# [What is being asked]
Word for word, copy out the data below, omitting pictures.

Records excerpted from a collection:
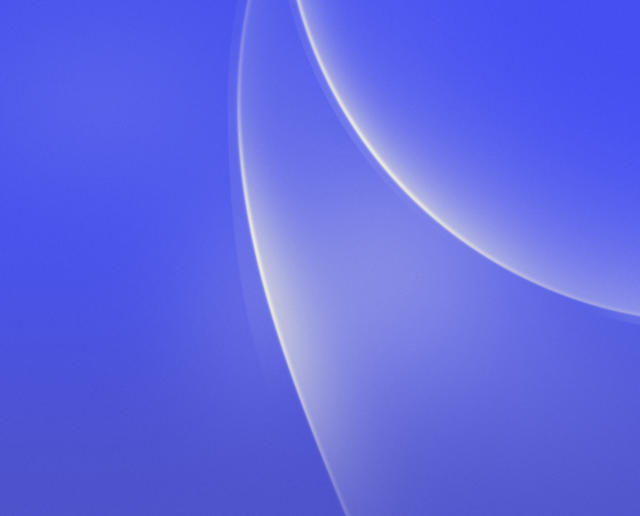
Give the GLSL for this background, as a WebGL 1 fragment shader.

```glsl
precision highp float;
// Two glowing curved edges on a blue gradient: a bent sail on the left and a
// large disc at the upper right. Signed distances to both edges drive the
// sharp rims, the soft inner glows and the faint bands outside them.

uniform vec2 u_resolution;

#define ASPECT 1.243
#define DISC_CENTER vec2(1.391, 1.217)
#define DISC_RADIUS 0.843
#define SAIL_APEX vec2(0.461, 0.80)
#define CREAM vec3(0.84, 0.84, 0.87)
#define RIM_LIGHT vec3(0.92, 0.92, 0.89)
#define HAZE_BLUE vec3(0.54, 0.56, 0.90)
#define TOP_BLUE vec3(0.285, 0.325, 0.93)
#define LOW_BLUE vec3(0.305, 0.325, 0.80)
#define DISC_BLUE vec3(0.268, 0.308, 0.95)
#define GRAIN 0.012

float hash(vec2 cell) {
  vec3 q = fract(cell.xyx * vec3(0.1031, 0.1030, 0.0973));
  q += dot(q, q.yzx + 33.33);
  return fract((q.x + q.y) * q.z);
}

// Bell falloff around zero.
float bell(float v, float width) {
  v /= width;
  return exp(-v * v);
}

float blob(vec2 p, vec2 center, vec2 size) {
  vec2 q = (p - center) / size;
  return exp(-dot(q, q));
}

// Approximate distance to the sail edge, positive on its right.
float sailDistance(vec2 p) {
  float t = SAIL_APEX.y - p.y;
  float edge = SAIL_APEX.x + t * t * (0.47 - 0.175 * t);
  float slope = t * (0.94 - 0.525 * t);
  return (p.x - edge) / sqrt(1.0 + slope * slope);
}

void main() {
  vec2 p = gl_FragCoord.xy / u_resolution * vec2(ASPECT, 1.0);
  float soft = max(0.0025, 1.0 / u_resolution.y);
  float sail = sailDistance(p);
  float disc = DISC_RADIUS - length(p - DISC_CENTER);
  float inSail = smoothstep(-soft, soft, sail);
  float inDisc = smoothstep(-soft, soft, disc);

  // Backdrop with a pale patch at the upper left and a glow behind the sail.
  vec3 color = mix(LOW_BLUE, TOP_BLUE, smoothstep(0.0, 0.62, p.y));
  color = mix(color, HAZE_BLUE, 0.22 * blob(p, vec2(0.20, 0.80), vec2(0.26, 0.18)));
  color = mix(color, HAZE_BLUE, 0.36 * blob(p, vec2(0.50, 0.43), vec2(0.17, 0.24)) * (1.0 - inSail));

  // Faint band left of the sail, widening downwards.
  float bandWidth = 0.019 + 0.032 * smoothstep(0.78, 0.25, p.y);
  float band = smoothstep(-soft, soft, sail + bandWidth) * (1.0 - inSail);
  float bandFade = smoothstep(0.20, 0.45, p.y) * (1.0 - 0.5 * smoothstep(0.75, 1.0, p.y));
  color = mix(color, HAZE_BLUE, 0.25 * band * bandFade);

  // Haze filling the space between both edges.
  float haze = 0.85 * blob(p, vec2(0.74, 0.49), vec2(0.27, 0.26));
  haze += 0.22 * blob(p, vec2(1.05, 0.27), vec2(0.35, 0.25));
  haze += 0.20 * blob(p, vec2(0.56, 0.82), vec2(0.12, 0.22));
  color = mix(color, HAZE_BLUE, min(haze, 1.0) * inSail);

  // Cream glow along the sail, widest at its lower part.
  float glowWidth = 0.045 + 0.055 * smoothstep(0.80, 0.32, p.y);
  float glowPower = 0.84 * bell(p.y - 0.43, 0.32) + 0.12 * smoothstep(0.7, 1.0, p.y);
  float sailGlow = glowPower * exp(-pow(max(sail, 0.0) / glowWidth, 1.4));
  color = mix(color, CREAM, sailGlow * inSail);
  float sailRim = bell(sail - 0.003, 0.0045);
  color = mix(color, RIM_LIGHT, sailRim * (0.75 * bell(p.y - 0.50, 0.24) + 0.15));

  // Thin band hugging the outside of the disc.
  float discBand = smoothstep(-soft, soft, disc + 0.016) * (1.0 - inDisc);
  float discBandFade = bell(p.x - 0.68, 0.14) + 0.7 * smoothstep(1.12, 1.24, p.x);
  color = mix(color, HAZE_BLUE + 0.05, 0.32 * discBand * discBandFade);

  // Disc surface and its glow, broader and dimmer towards the right.
  float spread = smoothstep(0.60, 1.20, p.x);
  float depth = max(disc, 0.0);
  float discPower = 0.86 * bell(p.x - 0.72, 0.23) + 0.42 * smoothstep(0.72, 1.0, p.x);
  float discGlow = discPower * exp(-pow(depth / (0.042 + 0.085 * spread), 1.1));
  float discHaze = 0.25 * bell(depth, 0.24) * smoothstep(0.56, 0.85, p.x);
  vec3 surface = mix(DISC_BLUE, HAZE_BLUE, discHaze);
  surface = mix(surface, CREAM, min(discGlow, 1.0));
  color = mix(color, surface, inDisc);
  float discRim = bell(disc - 0.003, 0.0045);
  color = mix(color, RIM_LIGHT, discRim * (0.75 * bell(p.x - 0.74, 0.19) + 0.16));

  // Fine grain.
  color += GRAIN * (hash(floor(p * 400.0)) - 0.5);
  gl_FragColor = vec4(color, 1.0);
}
```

# [Solved problem]
Give the GLSL for this background, as a WebGL 1 fragment shader.

```glsl
precision highp float;
// Two glowing curved edges on a blue gradient: a bent sail on the left and a
// large disc at the upper right. Signed distances to both edges drive the
// sharp rims, the soft inner glows and the faint bands outside them.

uniform vec2 u_resolution;

#define ASPECT 1.243
#define DISC_CENTER vec2(1.391, 1.217)
#define DISC_RADIUS 0.843
#define SAIL_APEX vec2(0.461, 0.80)
#define CREAM vec3(0.84, 0.84, 0.87)
#define RIM_LIGHT vec3(0.92, 0.92, 0.89)
#define HAZE_BLUE vec3(0.54, 0.56, 0.90)
#define TOP_BLUE vec3(0.285, 0.325, 0.93)
#define LOW_BLUE vec3(0.305, 0.325, 0.80)
#define DISC_BLUE vec3(0.268, 0.308, 0.95)
#define GRAIN 0.012

float hash(vec2 cell) {
  vec3 q = fract(cell.xyx * vec3(0.1031, 0.1030, 0.0973));
  q += dot(q, q.yzx + 33.33);
  return fract((q.x + q.y) * q.z);
}

// Bell falloff around zero.
float bell(float v, float width) {
  v /= width;
  return exp(-v * v);
}

float blob(vec2 p, vec2 center, vec2 size) {
  vec2 q = (p - center) / size;
  return exp(-dot(q, q));
}

// Approximate distance to the sail edge, positive on its right.
float sailDistance(vec2 p) {
  float t = SAIL_APEX.y - p.y;
  float edge = SAIL_APEX.x + t * t * (0.47 - 0.175 * t);
  float slope = t * (0.94 - 0.525 * t);
  return (p.x - edge) / sqrt(1.0 + slope * slope);
}

void main() {
  vec2 p = gl_FragCoord.xy / u_resolution * vec2(ASPECT, 1.0);
  float soft = max(0.0025, 1.0 / u_resolution.y);
  float sail = sailDistance(p);
  float disc = DISC_RADIUS - length(p - DISC_CENTER);
  float inSail = smoothstep(-soft, soft, sail);
  float inDisc = smoothstep(-soft, soft, disc);

  // Backdrop with a pale patch at the upper left and a glow behind the sail.
  vec3 color = mix(LOW_BLUE, TOP_BLUE, smoothstep(0.0, 0.62, p.y));
  color = mix(color, HAZE_BLUE, 0.22 * blob(p, vec2(0.20, 0.80), vec2(0.26, 0.18)));
  color = mix(color, HAZE_BLUE, 0.36 * blob(p, vec2(0.50, 0.43), vec2(0.17, 0.24)) * (1.0 - inSail));

  // Faint band left of the sail, widening downwards.
  float bandWidth = 0.019 + 0.032 * smoothstep(0.78, 0.25, p.y);
  float band = smoothstep(-soft, soft, sail + bandWidth) * (1.0 - inSail);
  float bandFade = smoothstep(0.20, 0.45, p.y) * (1.0 - 0.5 * smoothstep(0.75, 1.0, p.y));
  color = mix(color, HAZE_BLUE, 0.25 * band * bandFade);

  // Haze filling the space between both edges.
  float haze = 0.85 * blob(p, vec2(0.74, 0.49), vec2(0.27, 0.26));
  haze += 0.22 * blob(p, vec2(1.05, 0.27), vec2(0.35, 0.25));
  haze += 0.20 * blob(p, vec2(0.56, 0.82), vec2(0.12, 0.22));
  color = mix(color, HAZE_BLUE, min(haze, 1.0) * inSail);

  // Cream glow along the sail, widest at its lower part.
  float glowWidth = 0.045 + 0.055 * smoothstep(0.80, 0.32, p.y);
  float glowPower = 0.84 * bell(p.y - 0.43, 0.32) + 0.12 * smoothstep(0.7, 1.0, p.y);
  float sailGlow = glowPower * exp(-pow(max(sail, 0.0) / glowWidth, 1.4));
  color = mix(color, CREAM, sailGlow * inSail);
  float sailRim = bell(sail - 0.003, 0.0045);
  color = mix(color, RIM_LIGHT, sailRim * (0.75 * bell(p.y - 0.50, 0.24) + 0.15));

  // Thin band hugging the outside of the disc.
  float discBand = smoothstep(-soft, soft, disc + 0.016) * (1.0 - inDisc);
  float discBandFade = bell(p.x - 0.68, 0.14) + 0.7 * smoothstep(1.12, 1.24, p.x);
  color = mix(color, HAZE_BLUE + 0.05, 0.32 * discBand * discBandFade);

  // Disc surface and its glow, broader and dimmer towards the right.
  float spread = smoothstep(0.60, 1.20, p.x);
  float depth = max(disc, 0.0);
  float discPower = 0.86 * bell(p.x - 0.72, 0.23) + 0.42 * smoothstep(0.72, 1.0, p.x);
  float discGlow = discPower * exp(-pow(depth / (0.042 + 0.085 * spread), 1.1));
  float discHaze = 0.25 * bell(depth, 0.24) * smoothstep(0.56, 0.85, p.x);
  vec3 surface = mix(DISC_BLUE, HAZE_BLUE, discHaze);
  surface = mix(surface, CREAM, min(discGlow, 1.0));
  color = mix(color, surface, inDisc);
  float discRim = bell(disc - 0.003, 0.0045);
  color = mix(color, RIM_LIGHT, discRim * (0.75 * bell(p.x - 0.74, 0.19) + 0.16));

  // Fine grain.
  color += GRAIN * (hash(floor(p * 400.0)) - 0.5);
  gl_FragColor = vec4(color, 1.0);
}
```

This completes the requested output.